Gal Gun, available at the start of next month, features a bunch of suggestive touching, love-starved schoolgirls and other sexualised hijinks.

“Build up that combo meter and you can enter touch mode, which basically turns whichever targets you stroke to completion into orgasm bombs,” Kotaku’s Mike Fahey said of Gal Gun in a post deemed not safe for work (NSFW) yesterday. “That sentence goes into the scrapbook.”

“Others are wondering how a game like this gets approved for Western release,” Fahey continues. “According to publisher PCube, it was surprisingly easy. They expected a fight, and it just breezed right through. Having enjoyed that success, the publisher is also bringing Valkyrie Drive, the game about girls making out to turn each other into weapons, to the West later this year. Apparently all they had to do was ask.”

Gal Gun received an R18+ classification from the Australian Classification Board, which cites strong impact themes, high impact sex and mild impact violence.

Senran Kagura Estival Versus is quite similar, featuring sexy girl heroines and a revealing costume destruction system.

Google’s caching feature shows that both titles were still available on EB Games’ website yesterday as late at 5.00 pm AEST. The pages are now listed as “page not available”.

A tweet from PCube’s Geraint Evans, Head of Marketing at the publisher, seems to suggest the pull was intentional.

We’ve gone to EB Games Australia for comment around the circumstances of the removal, and to clarify that the games have also been removed from retail stores.

Senran Kagura Estival Versus is already available on PS4 and PS Vita, and Gal Gun: Double Peace will be released on 1 August for the same systems.

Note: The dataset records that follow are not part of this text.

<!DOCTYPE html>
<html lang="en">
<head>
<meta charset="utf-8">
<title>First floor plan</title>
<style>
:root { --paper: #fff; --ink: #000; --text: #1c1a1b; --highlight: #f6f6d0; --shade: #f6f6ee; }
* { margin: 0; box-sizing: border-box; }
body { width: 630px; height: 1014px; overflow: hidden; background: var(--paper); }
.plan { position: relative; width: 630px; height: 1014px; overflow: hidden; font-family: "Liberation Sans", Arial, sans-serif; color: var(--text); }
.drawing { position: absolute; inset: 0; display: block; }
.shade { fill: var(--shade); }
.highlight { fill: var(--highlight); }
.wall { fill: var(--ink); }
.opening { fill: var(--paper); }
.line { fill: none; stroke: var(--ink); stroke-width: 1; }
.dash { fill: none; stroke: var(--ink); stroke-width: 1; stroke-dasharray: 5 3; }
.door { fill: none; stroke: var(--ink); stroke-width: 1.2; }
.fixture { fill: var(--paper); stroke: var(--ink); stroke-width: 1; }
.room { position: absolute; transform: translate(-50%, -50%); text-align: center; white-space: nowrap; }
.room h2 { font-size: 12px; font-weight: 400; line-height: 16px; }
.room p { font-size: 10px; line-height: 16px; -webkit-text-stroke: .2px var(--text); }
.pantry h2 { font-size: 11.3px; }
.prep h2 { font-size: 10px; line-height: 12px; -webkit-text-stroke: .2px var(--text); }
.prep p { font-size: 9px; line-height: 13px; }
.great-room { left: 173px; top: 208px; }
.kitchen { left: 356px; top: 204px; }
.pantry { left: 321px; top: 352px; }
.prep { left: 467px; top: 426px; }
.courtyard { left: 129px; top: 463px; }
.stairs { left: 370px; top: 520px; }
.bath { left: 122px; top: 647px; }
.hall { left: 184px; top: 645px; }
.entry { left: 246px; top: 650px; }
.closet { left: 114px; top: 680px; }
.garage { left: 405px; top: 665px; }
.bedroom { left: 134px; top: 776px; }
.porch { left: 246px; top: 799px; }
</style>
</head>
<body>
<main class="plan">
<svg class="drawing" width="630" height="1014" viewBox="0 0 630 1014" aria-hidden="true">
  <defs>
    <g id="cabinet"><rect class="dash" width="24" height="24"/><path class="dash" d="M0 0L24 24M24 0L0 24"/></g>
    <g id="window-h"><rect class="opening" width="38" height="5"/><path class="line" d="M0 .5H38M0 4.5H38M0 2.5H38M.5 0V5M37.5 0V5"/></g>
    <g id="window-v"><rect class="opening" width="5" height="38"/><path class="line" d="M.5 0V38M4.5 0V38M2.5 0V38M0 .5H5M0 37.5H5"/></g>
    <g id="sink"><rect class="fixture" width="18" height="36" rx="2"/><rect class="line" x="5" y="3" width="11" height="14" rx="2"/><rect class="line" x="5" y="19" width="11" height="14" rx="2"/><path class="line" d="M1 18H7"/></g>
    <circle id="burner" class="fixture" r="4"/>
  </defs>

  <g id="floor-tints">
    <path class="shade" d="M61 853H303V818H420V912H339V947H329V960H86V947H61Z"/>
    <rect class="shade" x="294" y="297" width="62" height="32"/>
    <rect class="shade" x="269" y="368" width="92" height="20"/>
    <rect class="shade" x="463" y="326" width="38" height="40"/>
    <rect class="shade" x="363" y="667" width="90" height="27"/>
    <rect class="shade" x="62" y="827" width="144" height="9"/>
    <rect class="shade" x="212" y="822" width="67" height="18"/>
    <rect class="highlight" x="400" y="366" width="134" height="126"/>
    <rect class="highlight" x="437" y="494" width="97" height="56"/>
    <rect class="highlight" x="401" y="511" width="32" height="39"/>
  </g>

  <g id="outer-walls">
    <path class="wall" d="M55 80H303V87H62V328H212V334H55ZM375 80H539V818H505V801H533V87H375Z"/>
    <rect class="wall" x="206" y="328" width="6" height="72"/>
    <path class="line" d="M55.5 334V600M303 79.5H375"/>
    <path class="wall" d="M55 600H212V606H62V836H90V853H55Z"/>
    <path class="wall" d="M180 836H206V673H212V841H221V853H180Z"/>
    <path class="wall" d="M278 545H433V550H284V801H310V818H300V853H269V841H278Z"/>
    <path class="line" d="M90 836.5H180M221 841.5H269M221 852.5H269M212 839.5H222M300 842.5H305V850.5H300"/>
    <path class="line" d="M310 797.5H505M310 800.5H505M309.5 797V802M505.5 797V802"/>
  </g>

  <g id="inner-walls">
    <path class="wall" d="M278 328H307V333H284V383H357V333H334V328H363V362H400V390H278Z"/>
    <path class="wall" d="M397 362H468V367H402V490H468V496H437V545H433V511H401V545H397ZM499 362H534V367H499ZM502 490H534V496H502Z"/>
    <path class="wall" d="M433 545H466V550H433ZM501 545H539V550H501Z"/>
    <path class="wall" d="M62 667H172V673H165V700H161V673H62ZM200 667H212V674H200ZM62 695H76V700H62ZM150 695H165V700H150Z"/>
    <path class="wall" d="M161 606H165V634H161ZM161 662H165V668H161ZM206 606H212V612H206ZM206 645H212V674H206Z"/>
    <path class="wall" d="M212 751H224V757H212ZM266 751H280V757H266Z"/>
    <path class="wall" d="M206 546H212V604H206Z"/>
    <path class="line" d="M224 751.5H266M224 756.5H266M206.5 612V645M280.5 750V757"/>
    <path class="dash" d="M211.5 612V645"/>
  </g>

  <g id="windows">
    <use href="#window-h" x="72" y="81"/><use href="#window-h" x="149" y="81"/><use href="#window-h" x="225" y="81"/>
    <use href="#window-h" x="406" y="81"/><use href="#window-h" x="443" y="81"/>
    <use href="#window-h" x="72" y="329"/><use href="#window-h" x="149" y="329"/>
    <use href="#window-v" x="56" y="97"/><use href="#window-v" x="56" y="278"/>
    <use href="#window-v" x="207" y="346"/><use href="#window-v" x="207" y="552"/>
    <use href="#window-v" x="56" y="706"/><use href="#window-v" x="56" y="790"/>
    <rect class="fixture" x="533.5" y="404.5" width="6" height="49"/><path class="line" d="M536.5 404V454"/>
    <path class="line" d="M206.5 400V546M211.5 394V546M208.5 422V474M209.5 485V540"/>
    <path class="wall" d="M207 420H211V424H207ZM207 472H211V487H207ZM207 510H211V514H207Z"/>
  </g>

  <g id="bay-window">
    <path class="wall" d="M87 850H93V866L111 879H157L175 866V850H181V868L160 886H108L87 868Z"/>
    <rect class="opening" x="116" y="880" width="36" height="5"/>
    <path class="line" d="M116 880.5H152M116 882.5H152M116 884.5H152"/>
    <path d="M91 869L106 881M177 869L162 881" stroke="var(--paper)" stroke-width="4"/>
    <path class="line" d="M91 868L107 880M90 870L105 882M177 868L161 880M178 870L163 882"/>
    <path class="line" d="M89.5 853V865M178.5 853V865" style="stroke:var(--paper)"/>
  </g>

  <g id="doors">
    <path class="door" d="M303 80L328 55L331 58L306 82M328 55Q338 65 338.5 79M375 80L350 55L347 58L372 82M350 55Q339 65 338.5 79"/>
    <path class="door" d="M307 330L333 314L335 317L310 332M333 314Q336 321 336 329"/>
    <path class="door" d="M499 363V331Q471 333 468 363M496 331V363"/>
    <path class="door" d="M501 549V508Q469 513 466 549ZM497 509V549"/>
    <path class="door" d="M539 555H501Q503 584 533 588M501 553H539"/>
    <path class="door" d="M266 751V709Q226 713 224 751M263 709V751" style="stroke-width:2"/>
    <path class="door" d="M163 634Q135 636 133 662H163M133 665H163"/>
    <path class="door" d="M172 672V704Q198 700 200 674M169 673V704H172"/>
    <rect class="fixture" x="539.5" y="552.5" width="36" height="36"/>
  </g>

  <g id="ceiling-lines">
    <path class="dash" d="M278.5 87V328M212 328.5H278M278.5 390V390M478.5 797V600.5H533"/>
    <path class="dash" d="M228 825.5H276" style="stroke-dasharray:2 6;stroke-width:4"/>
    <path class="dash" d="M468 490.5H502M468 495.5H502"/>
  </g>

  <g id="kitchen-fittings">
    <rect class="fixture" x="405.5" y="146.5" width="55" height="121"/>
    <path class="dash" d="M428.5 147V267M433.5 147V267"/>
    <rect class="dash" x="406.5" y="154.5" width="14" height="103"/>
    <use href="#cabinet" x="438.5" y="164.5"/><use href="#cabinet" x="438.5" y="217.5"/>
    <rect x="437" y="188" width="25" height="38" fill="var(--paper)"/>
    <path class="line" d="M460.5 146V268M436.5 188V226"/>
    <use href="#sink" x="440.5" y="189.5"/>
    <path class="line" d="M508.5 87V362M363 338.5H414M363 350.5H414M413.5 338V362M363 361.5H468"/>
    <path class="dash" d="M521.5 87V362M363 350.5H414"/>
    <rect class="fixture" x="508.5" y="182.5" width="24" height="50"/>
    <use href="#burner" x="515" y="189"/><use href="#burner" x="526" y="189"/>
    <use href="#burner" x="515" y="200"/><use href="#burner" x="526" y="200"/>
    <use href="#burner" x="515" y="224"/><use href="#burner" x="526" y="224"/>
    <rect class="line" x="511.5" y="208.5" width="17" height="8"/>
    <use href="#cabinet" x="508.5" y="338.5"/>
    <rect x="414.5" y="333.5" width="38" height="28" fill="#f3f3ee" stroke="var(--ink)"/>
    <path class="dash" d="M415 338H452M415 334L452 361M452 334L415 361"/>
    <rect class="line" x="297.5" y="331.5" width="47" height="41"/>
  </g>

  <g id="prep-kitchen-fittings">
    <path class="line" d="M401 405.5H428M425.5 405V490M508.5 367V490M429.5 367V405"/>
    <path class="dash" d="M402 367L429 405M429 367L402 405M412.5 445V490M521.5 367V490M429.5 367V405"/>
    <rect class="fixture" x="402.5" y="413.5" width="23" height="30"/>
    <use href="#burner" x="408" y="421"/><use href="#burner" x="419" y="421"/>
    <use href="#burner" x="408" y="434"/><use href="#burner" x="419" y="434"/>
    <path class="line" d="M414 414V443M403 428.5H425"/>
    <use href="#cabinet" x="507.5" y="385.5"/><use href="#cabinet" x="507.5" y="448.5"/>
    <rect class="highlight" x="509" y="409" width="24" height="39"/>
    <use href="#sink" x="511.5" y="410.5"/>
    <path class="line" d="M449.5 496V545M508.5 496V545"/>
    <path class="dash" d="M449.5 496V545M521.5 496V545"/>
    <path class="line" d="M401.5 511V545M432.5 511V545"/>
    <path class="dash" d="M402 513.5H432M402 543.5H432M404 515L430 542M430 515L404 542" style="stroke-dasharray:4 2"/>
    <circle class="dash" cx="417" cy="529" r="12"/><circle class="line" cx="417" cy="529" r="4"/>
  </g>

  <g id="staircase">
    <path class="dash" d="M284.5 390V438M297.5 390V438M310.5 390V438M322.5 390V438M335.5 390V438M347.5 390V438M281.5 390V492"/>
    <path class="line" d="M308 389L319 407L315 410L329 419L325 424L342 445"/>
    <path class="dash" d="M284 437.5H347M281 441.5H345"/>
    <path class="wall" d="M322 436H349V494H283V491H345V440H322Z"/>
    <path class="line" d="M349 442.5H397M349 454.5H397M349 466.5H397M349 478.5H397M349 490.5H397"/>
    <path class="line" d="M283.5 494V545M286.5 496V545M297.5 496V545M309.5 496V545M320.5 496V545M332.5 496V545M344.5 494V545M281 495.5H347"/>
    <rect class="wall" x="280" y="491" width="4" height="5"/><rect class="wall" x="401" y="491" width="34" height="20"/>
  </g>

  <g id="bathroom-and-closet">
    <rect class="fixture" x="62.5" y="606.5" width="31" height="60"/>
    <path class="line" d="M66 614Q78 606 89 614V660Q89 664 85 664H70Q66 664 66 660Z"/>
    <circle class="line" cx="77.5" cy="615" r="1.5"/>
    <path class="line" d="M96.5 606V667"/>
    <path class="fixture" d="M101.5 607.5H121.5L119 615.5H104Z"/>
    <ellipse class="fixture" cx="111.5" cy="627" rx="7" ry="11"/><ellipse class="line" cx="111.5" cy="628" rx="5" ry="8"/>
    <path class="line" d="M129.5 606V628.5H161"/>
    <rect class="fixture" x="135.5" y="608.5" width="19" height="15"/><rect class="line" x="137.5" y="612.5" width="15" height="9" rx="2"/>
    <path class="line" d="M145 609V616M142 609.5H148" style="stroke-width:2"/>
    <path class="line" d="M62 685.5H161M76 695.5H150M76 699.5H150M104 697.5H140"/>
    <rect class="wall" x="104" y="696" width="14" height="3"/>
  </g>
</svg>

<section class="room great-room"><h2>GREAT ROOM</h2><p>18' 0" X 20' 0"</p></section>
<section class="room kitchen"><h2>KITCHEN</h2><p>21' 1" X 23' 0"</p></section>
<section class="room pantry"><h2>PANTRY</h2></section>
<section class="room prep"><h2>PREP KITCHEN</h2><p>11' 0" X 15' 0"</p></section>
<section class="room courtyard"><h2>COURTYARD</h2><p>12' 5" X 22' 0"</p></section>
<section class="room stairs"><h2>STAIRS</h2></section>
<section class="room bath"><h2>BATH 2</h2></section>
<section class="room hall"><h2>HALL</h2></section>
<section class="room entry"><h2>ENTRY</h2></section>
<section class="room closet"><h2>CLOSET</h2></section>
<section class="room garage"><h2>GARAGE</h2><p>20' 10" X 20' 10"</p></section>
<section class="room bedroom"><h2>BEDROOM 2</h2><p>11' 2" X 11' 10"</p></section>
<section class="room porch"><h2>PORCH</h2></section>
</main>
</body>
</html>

The games are still available digitally.

Update: EB Games has responded in regards to this issue.

“Australians who are 18 years or older have the right to make their own choices about what video games they play,” an EB representative told Stevivor via statement.

“We assess our product range on a regular basis using a number of key business factors, including sales rates. In this instance we have made the decision to no longer stock these products.

“The extremely small number of customers who have an existing preorder are still able to collect their copy of these titles.”

The representative also confirmed that the games will not be available in retail stores, apart from the pre-orders mentioned above.

Thanks, Jonathan!